Engineers of future meet the experts

ENGINEERING TASK: Left to right, Alan Buckton and Ken Porteous (both Sembcorp), students Patrick Fannan, Srinidhi Krishnamoorthy, Maxine Winn and Matthew Rogan, Stuart Lax (Sembcorp) and (kneeling with back to camera) student Daniel Smyth
ENGINEERING TASK: Left to right, Alan Buckton and Ken Porteous (both Sembcorp), students Patrick Fannan, Srinidhi Krishnamoorthy, Maxine Winn and Matthew Rogan, Stuart Lax (Sembcorp) and (kneeling with back to camera) student Daniel Smyth

MEET a group of Hartlepool students who could be engineers of the future.

This group of enthusiastc youngsters joined forces with staff from Tees Valley-based Sembcorp to share their top quality engineering expertise.

Engineers Alan Buckton, Ken Porteous and Stuart Lax helped judge a variety of student projects at a celebration and assessment day held at Newcastle University.

The event, sponsored by the Engineering Development Trust (EDT), is aimed at inspiring the engineers, scientists and technologists of the future and attracted entries from around 250 students belonging to 50 schools and sixth form colleges throughout the north east.

Engineers from some of the biggest names in manufacturing including Nissan, Siemens and Shell take part in the scheme nationally each year and give up their time voluntarily to support the youngsters with engineering projects.

Sembcorp’s Wilton International-based engineers have helped youngsters at English Martyrs Sixth Form College in Hartlepool with two challenges over the last six months. Both were formerly presented to judges at the Newcastle event.

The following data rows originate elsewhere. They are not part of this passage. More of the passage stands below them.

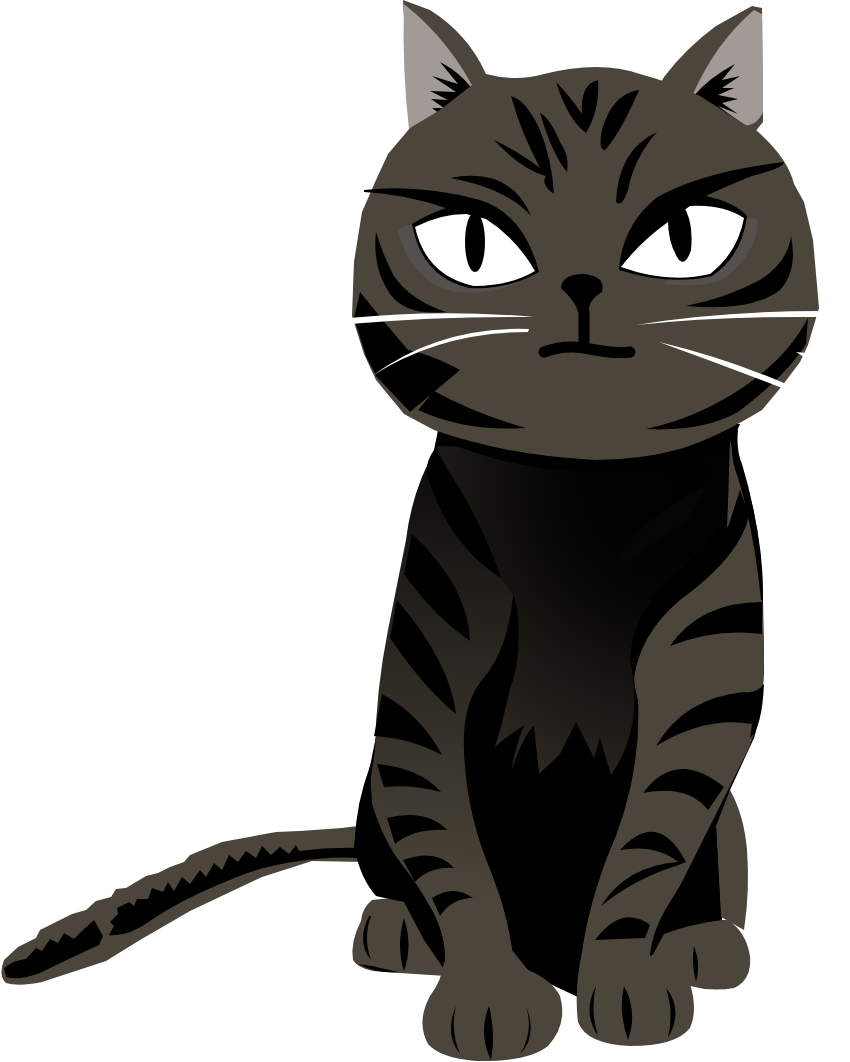
<!DOCTYPE html>
<html lang="en">
<head>
<meta charset="utf-8">
<title>Grumpy tabby cat</title>
<style>
:root { --paper: #fff; --fur: #4c453b; --ink: #000; --ear: #a19a97; --shade: #55504e; }
html, body { margin: 0; height: 100%; overflow: hidden; background: var(--paper); }
.cat { display: block; width: 850px; height: 1062px; }
.fur { fill: var(--fur); }
.ink { fill: var(--ink); }
.ear { fill: var(--ear); }
.white { fill: var(--paper); }
.shade { fill: var(--shade); }
.mouth { fill: none; stroke: var(--ink); stroke-linecap: round; stroke-linejoin: round; }
</style>
</head>
<body>
<svg class="cat" viewBox="0 0 850 1062" role="img" aria-label="Sitting dark tabby cat with a grumpy face">
  <defs>
    <radialGradient id="chest-shadow" gradientUnits="userSpaceOnUse" cx="690" cy="475" r="480">
      <stop offset="0" stop-color="#000"/>
      <stop offset=".27" stop-color="#040403"/>
      <stop offset=".62" stop-color="#25221d"/>
      <stop offset="1" stop-color="#4c453b"/>
    </radialGradient>
    <linearGradient id="left-leg" gradientUnits="userSpaceOnUse" x1="470" y1="460" x2="440" y2="900">
      <stop offset="0" stop-color="#0b0a09"/>
      <stop offset=".3" stop-color="#211e1a"/>
      <stop offset=".7" stop-color="#3a352d"/>
      <stop offset="1" stop-color="#4c453b"/>
    </linearGradient>
  </defs>

  <g id="tail">
    <path class="fur" d="M358 826L342 828L300 831L276 832L222 842L190 855L184 862L170 867L158 873L146 876L126 888L116 889L111 897L96 901L86 910L72 914L40 930L36 938L18 947L4 960Q-2 976 6 983Q18 987 42 982L106 961L140 940L190 911L262 877L312 861L364 862Z"/>
    <path class="ink" d="M362 858Q330 856 300 861Q262 866 232 879Q180 900 150 921Q128 937 109 935L114 926L110 922L118 914L117 908L129 902L134 906L137 899L148 899L152 888L163 892L168 882L174 891L182 877L190 884L200 870L206 877L214 863L222 870L229 855L238 862L246 851L256 858L262 846L271 855L280 847L289 854L296 845L299 851Q330 847 360 848Z"/>
    <path class="ink" d="M4 968Q14 960 26 959L36 948L42 951L50 939L58 943L64 933L74 939L82 931L94 920L103 936L99 945Q66 960 40 973Q18 981 6 977Z"/>
  </g>

  <g id="hind-paws">
    <path class="fur" d="M372 900Q362 908 361 921Q350 942 353 960Q360 971 384 972L446 976L452 940L410 896Z"/>
    <path class="fur" d="M650 950L664 932L700 920L728 920Q746 932 750 956Q752 980 734 988Q712 992 690 986L660 970Z"/>
    <path class="ink" d="M369 916Q356 942 371 960Q363 938 371 916ZM404 918Q396 946 404 971Q413 946 404 918ZM694 946Q691 964 696 982Q701 964 694 946ZM358 964Q378 974 398 972L372 966Z"/>
  </g>

  <g id="body">
    <path class="ink" d="M438 430L738 430Q736 450 742 464Q762 530 763 600L764 660Q764 706 754 738L730 790L722 920Q690 924 664 934L650 960L580 998L516 968L446 972L424 940L404 902L376 896Q360 878 354 846Q358 806 368 776L430 470Z"/>
    <path class="fur" d="M730 790Q744 815 747 850Q750 890 744 930L721 917L716 826Z"/>
    <path d="M436 448Q412 490 406 540L388 630Q376 690 375 750L369 790Q376 830 400 862Q438 910 444 945L446 976L514 966Q510 920 492 874Q464 810 464 740Q472 690 500 664Q520 630 513 596L560 470Z" fill="url(#left-leg)"/>
    <path d="M436 446L728 455L732 520L690 570Q638 620 632 670Q642 730 611 775L600 738L594 758L576 722L560 754L539 774L534 726L510 780Q514 750 524 725L494 750Q508 706 517 650Q521 620 514 596L500 578Z" fill="url(#chest-shadow)"/>
    <path class="ink" d="M513 596Q508 650 482 680Q462 704 464 750Q468 812 492 874L512 930L560 800L539 774L533 726Q518 745 508 782Q506 755 524 726Q506 736 493 749Q499 718 513 680Q524 640 513 596Z"/>
    <path class="fur" d="M730 440L738 470Q758 530 762 590L764 660Q763 715 748 750L720 806Q692 862 673 900L648 960L580 970Q584 920 606 860Q642 780 638 700Q626 660 650 624Q690 584 726 558Q746 535 748 512L740 490L727 530Z"/>
    <path class="ink" d="M730 468L726 520Q710 545 665 585Q632 618 630 660L634 678Q640 634 680 600Q746 552 750 508Q736 520 726 528Z"/>
    <path class="ink" d="M734 430Q736 458 744 474Q764 540 763 600L761 600Q754 530 738 478Q728 452 734 430Z"/>
    <path d="M706 486Q630 522 607 579Q642 548 690 520Z" fill="#050504"/>
  </g>

  <g id="left-leg-stripes" class="ink">
    <path d="M434 450Q424 464 428 478Q450 546 501 578Q478 510 434 450Z"/>
    <path d="M412 534L404 574Q434 616 470 641Q468 586 412 534Z"/>
    <path d="M397 600L390 638Q424 688 456 714Q450 662 397 600Z"/>
    <path d="M382 694L374 736Q410 738 442 755Q420 714 382 694Z"/>
    <path d="M377 764L384 787Q412 784 441 792Q420 768 377 764Z"/>
    <path d="M387 818L395 844Q414 828 447 830Q426 808 387 818Z"/>
    <path d="M403 860L415 882Q430 866 454 868Q436 848 403 860Z"/>
    <path d="M432 898L440 916Q452 898 473 898Q454 884 432 898Z"/>
    <path d="M370 766Q356 804 355 840Q362 880 378 896L406 902Q424 940 444 966Q448 940 432 910Q386 852 372 804Z"/>
  </g>

  <g id="right-leg-stripes" class="ink">
    <path d="M762 602Q700 602 670 646Q716 628 762 634Z"/>
    <path d="M764 684Q756 694 744 692Q684 698 656 746Q706 716 752 724L750 738Q762 728 764 684Z"/>
    <path d="M724 787Q676 748 643 793Q688 784 708 810Z"/>
    <path d="M686 862Q658 808 620 850Q656 844 678 862Q626 866 601 906Q636 878 676 866Z"/>
    <path d="M650 925Q622 904 595 940L645 938Z"/>
    <path d="M716 826Q690 870 670 902Q652 930 650 956L664 932Q694 922 721 920Z"/>
  </g>

  <g id="front-paws">
    <path class="fur" d="M444 962Q442 980 430 996Q416 1022 428 1044Q440 1058 476 1061Q528 1062 548 1046Q568 1024 560 996Q552 980 528 970L512 950Z"/>
    <path class="fur" d="M582 952Q574 990 578 1022Q586 1044 630 1046Q676 1046 690 1028Q698 1010 690 984Q682 964 654 956Z"/>
    <path class="ink" d="M456 1006Q444 1034 460 1054Q450 1030 456 1006ZM489 1006Q478 1034 491 1060Q496 1034 489 1006ZM526 1006Q534 1032 520 1054Q538 1036 526 1006ZM596 986Q582 1012 598 1036Q590 1010 596 986ZM624 986Q638 1012 628 1040Q618 1012 624 986ZM666 988Q684 1010 668 1038Q674 1012 666 988Z"/>
  </g>

  <g id="ears">
    <path class="fur" d="M403 0L430 10Q468 34 486 74L500 84L560 120L430 150L410 128Z"/>
    <path class="fur" d="M664 77Q686 48 716 26L752 6L762 8L763 122L740 150L640 120Z"/>
    <path class="ear" d="M404 4Q452 42 479 99L426 128L409 129Q402 70 404 4Z"/>
    <path class="ear" d="M754 10L762 14L763 112Q758 124 746 126L692 96Q716 42 754 10Z"/>
    <path id="left-ear-tuft" class="ink" d="M480 100Q464 74 440 62L458 84L432 76L456 92L430 91L448 100L431 99L444 108L432 108L440 114L426 131L448 121L458 112Z"/>
    <path id="right-ear-tuft" class="ink" d="M693 97Q708 78 735 64L722 80L740 76L722 88L734 88L718 95L738 99L722 103L738 114L718 106L746 126L712 108Z"/>
  </g>

  <g id="head">
    <path class="ink" d="M434 424L442 440Q520 474 606 471Q690 468 734 438L740 424Z"/>
    <path class="fur" d="M486 74Q516 82 544 74Q600 60 640 74Q676 84 700 96L744 124L756 130Q788 158 794 184L804 202L813 240L819 308L808 345L800 362L782 386L762 410Q716 438 680 449Q640 460 596 460Q508 456 434 430L404 414L376 380L364 354L352 316L354 262L362 212L376 180L388 154L410 128L440 110Z"/>

    <g id="forehead-stripes" class="ink">
      <path d="M511 96Q526 100 540 130Q552 160 554 194Q540 184 546 176Q522 170 494 140Q516 150 540 168Q520 130 511 96Z"/>
      <path d="M540 113Q550 118 560 142Q570 156 567 172Q552 154 540 113Z"/>
      <path d="M556 82Q570 96 582 114Q580 84 598 80Q600 110 586 133Q568 120 556 82Z"/>
      <path d="M639 90Q612 94 602 130Q598 150 605 150Q620 134 639 90Z"/>
      <path d="M657 132Q618 150 616 202Q622 208 628 190Q634 158 657 132Z"/>
      <path d="M450 178Q510 166 531 216Q506 188 450 178Z"/>
    </g>

    <g id="cheek-stripes" class="ink">
      <path d="M376 232Q372 268 390 294Q406 316 446 312Q410 300 394 276Q384 258 376 232Z"/>
      <path d="M360 292L354 318L366 356L376 376L410 412L460 370Q430 354 408 350L386 324Z"/>
      <path d="M434 391L418 410Q466 432 526 428Q476 414 434 391Z"/>
      <path d="M791 236Q788 262 760 280Q726 298 686 306Q752 312 780 290Q798 270 791 236Z"/>
      <path d="M808 318Q790 352 756 378Q706 416 646 429Q702 432 738 412Q786 376 806 344Z"/>
    </g>

    <g id="left-eye">
      <path class="shade" d="M398 230Q410 282 456 292Q500 296 530 276L420 220Z"/>
      <path class="ink" d="M364 190Q420 184 480 200Q524 214 539 272Q508 290 470 288Q422 278 412 224Q428 214 446 208Q404 194 364 192Z"/>
      <path class="white" d="M415 227Q440 214 466 214L486 219Q516 238 535 271Q510 286 474 286Q426 276 415 227Z"/>
      <ellipse class="ink" cx="475" cy="242" rx="10" ry="30"/>
    </g>
    <g id="right-eye">
      <path class="shade" d="M758 218Q758 254 722 280Q700 288 664 284L740 220Z"/>
      <path class="ink" d="M784 162Q784 168 752 176Q722 188 706 196Q734 202 747 216Q742 256 712 276Q670 286 619 270Q622 226 656 198Q700 172 784 162Z"/>
      <path class="white" d="M621 267Q640 242 668 222L690 206Q722 204 744 218Q738 252 710 274Q668 284 621 267Z"/>
      <path class="ink" d="M668 220Q672 206 682 204Q694 220 691 250Q686 266 679 260Q668 244 668 220Z"/>
    </g>

    <g id="nose-and-mouth">
      <path class="ink" d="M561 288Q562 274 584 274Q606 276 602 292Q588 300 588 314L578 312Q576 302 561 288Z"/>
      <path class="mouth" stroke-width="11" d="M584 312V344M544 352Q566 344 590 349Q614 354 630 352"/>
    </g>

    <g id="whiskers" class="white">
      <path d="M350 318Q440 309 534 317Q440 316 350 324Z"/>
      <path d="M372 376Q440 326 529 329L528 332Q440 332 372 376Z"/>
      <path d="M636 325Q720 311 820 311L820 317Q720 316 636 325Z"/>
      <path d="M659 342Q726 358 786 384L782 388Q720 364 659 342Z"/>
      <path d="M796 352L806 353L804 357Z"/>
    </g>
  </g>
</svg>
</body>
</html>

The first project involved students creating a thermoelectric generator while a second team devised a mechanism to detect steam trap failures within trench pipework.

Mr Porteous said: “We are always delighted to be involved. It’s a fantastic and prestigious event and something we’ve supported for many years.

“It’s all about enthusing youngsters and helping them to overcome the challenges that engineering inevitably throws up. At the same time they get real life exposure to industry, business and higher education and it really helps young people make informed choices about their futures. Many go on to have excellent careers within engineering.”